BRIEF:
Using the string "rotate" as the key, pull each matching line out of the records below.

● ● ● ●

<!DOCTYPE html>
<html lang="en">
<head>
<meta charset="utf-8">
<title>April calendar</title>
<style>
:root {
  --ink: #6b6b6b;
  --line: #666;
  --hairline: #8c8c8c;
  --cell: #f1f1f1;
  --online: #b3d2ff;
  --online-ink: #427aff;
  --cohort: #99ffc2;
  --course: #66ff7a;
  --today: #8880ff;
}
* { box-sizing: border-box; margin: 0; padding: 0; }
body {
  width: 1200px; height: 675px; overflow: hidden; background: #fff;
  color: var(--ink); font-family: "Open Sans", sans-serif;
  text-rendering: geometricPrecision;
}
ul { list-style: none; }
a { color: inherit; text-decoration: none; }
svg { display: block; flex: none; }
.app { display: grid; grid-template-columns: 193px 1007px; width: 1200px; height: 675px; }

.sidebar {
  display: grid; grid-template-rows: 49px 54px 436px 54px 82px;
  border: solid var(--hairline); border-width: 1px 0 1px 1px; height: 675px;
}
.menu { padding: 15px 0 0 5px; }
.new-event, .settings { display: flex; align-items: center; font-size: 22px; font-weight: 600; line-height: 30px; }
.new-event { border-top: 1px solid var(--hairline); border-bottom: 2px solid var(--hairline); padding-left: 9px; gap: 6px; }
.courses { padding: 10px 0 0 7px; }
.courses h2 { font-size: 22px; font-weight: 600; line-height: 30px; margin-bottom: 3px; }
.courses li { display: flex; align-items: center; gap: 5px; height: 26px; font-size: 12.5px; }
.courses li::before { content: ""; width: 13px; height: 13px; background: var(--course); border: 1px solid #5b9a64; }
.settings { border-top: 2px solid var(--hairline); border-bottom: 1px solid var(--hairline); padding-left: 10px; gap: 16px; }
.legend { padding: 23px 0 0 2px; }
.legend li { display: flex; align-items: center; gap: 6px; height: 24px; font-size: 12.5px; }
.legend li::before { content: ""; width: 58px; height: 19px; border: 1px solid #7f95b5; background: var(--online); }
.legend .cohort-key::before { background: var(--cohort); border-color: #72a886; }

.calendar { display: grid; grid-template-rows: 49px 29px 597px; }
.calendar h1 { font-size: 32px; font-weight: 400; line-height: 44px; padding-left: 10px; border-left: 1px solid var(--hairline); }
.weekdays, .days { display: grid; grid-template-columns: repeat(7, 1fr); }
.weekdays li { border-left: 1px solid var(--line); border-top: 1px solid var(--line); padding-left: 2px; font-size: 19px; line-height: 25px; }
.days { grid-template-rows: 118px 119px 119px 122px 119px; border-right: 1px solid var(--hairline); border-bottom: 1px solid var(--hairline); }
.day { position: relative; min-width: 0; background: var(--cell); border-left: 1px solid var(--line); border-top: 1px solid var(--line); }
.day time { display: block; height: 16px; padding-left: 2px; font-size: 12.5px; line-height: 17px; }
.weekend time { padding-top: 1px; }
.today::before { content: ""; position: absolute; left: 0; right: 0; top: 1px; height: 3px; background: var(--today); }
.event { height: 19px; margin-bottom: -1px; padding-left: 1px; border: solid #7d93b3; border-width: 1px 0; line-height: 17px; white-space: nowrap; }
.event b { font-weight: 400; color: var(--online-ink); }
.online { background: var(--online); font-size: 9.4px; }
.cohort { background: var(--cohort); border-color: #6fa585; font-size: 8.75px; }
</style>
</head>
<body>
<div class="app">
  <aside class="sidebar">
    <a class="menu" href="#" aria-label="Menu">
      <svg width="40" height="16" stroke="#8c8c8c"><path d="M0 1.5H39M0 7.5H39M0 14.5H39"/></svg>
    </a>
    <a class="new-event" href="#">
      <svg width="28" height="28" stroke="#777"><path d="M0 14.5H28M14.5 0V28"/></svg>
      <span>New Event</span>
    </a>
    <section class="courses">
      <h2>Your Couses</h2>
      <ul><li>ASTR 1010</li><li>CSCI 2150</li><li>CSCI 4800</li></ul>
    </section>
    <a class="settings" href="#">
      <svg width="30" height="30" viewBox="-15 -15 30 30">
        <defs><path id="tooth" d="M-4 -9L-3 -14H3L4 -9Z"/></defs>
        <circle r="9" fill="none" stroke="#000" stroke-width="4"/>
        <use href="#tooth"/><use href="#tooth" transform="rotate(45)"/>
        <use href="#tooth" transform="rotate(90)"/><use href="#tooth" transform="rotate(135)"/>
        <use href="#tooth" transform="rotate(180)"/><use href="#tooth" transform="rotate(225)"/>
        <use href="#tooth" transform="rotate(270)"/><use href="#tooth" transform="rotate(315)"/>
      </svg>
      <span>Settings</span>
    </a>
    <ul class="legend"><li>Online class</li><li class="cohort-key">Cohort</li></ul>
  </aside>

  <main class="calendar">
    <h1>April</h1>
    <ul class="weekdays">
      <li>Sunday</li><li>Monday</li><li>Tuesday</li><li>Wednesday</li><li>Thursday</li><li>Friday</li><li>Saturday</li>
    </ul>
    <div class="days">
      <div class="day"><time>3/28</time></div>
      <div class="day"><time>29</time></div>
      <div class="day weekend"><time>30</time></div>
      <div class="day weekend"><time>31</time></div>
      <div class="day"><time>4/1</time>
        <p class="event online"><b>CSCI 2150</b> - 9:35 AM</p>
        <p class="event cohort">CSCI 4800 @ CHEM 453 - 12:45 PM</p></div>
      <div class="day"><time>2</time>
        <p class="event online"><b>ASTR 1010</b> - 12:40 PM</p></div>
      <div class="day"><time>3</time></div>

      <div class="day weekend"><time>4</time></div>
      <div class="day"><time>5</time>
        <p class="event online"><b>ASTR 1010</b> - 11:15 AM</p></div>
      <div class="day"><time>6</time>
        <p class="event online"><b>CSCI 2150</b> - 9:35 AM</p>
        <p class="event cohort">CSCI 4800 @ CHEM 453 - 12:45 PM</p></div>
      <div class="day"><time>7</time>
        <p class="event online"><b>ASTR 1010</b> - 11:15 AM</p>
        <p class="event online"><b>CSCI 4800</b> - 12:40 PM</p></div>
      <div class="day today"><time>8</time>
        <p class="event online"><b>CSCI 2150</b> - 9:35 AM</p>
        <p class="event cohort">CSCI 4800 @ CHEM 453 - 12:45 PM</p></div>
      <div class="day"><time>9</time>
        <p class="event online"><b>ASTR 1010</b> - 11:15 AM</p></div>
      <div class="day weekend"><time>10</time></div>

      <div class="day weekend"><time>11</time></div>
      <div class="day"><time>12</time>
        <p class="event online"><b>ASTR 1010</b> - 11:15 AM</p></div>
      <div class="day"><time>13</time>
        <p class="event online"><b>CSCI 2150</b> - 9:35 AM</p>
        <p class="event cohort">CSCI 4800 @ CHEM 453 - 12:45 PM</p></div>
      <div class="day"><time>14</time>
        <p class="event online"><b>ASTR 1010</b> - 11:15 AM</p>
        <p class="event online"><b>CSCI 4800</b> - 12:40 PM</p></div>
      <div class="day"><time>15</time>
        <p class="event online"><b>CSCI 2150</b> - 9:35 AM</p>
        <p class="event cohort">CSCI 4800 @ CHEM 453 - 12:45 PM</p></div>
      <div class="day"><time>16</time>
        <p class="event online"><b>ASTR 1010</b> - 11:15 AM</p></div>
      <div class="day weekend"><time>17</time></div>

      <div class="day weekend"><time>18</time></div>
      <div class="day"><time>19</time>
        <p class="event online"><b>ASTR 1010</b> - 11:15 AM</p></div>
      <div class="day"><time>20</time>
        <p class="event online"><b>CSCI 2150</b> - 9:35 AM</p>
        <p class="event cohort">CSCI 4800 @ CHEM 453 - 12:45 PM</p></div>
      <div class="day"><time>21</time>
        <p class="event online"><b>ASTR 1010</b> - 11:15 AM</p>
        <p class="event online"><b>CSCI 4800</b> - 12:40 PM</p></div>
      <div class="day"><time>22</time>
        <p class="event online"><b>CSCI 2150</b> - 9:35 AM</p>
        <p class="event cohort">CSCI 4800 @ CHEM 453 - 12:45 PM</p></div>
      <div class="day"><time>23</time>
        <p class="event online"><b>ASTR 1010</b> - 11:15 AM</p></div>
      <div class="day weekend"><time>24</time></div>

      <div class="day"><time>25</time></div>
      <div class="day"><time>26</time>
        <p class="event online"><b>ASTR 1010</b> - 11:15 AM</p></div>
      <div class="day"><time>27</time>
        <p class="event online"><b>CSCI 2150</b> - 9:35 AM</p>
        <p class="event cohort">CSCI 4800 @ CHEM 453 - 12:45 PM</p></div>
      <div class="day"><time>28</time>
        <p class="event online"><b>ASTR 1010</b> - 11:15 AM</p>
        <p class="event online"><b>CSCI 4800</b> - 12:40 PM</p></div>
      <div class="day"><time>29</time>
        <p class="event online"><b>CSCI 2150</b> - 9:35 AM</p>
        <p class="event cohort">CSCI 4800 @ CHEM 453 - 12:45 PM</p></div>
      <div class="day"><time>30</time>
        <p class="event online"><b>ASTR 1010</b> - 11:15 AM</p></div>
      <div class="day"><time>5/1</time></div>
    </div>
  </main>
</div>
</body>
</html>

● ● ● ●

OUTPUT BELOW:
        <use href="#tooth"/><use href="#tooth" transform="rotate(45)"/>
        <use href="#tooth" transform="rotate(90)"/><use href="#tooth" transform="rotate(135)"/>
        <use href="#tooth" transform="rotate(180)"/><use href="#tooth" transform="rotate(225)"/>
        <use href="#tooth" transform="rotate(270)"/><use href="#tooth" transform="rotate(315)"/>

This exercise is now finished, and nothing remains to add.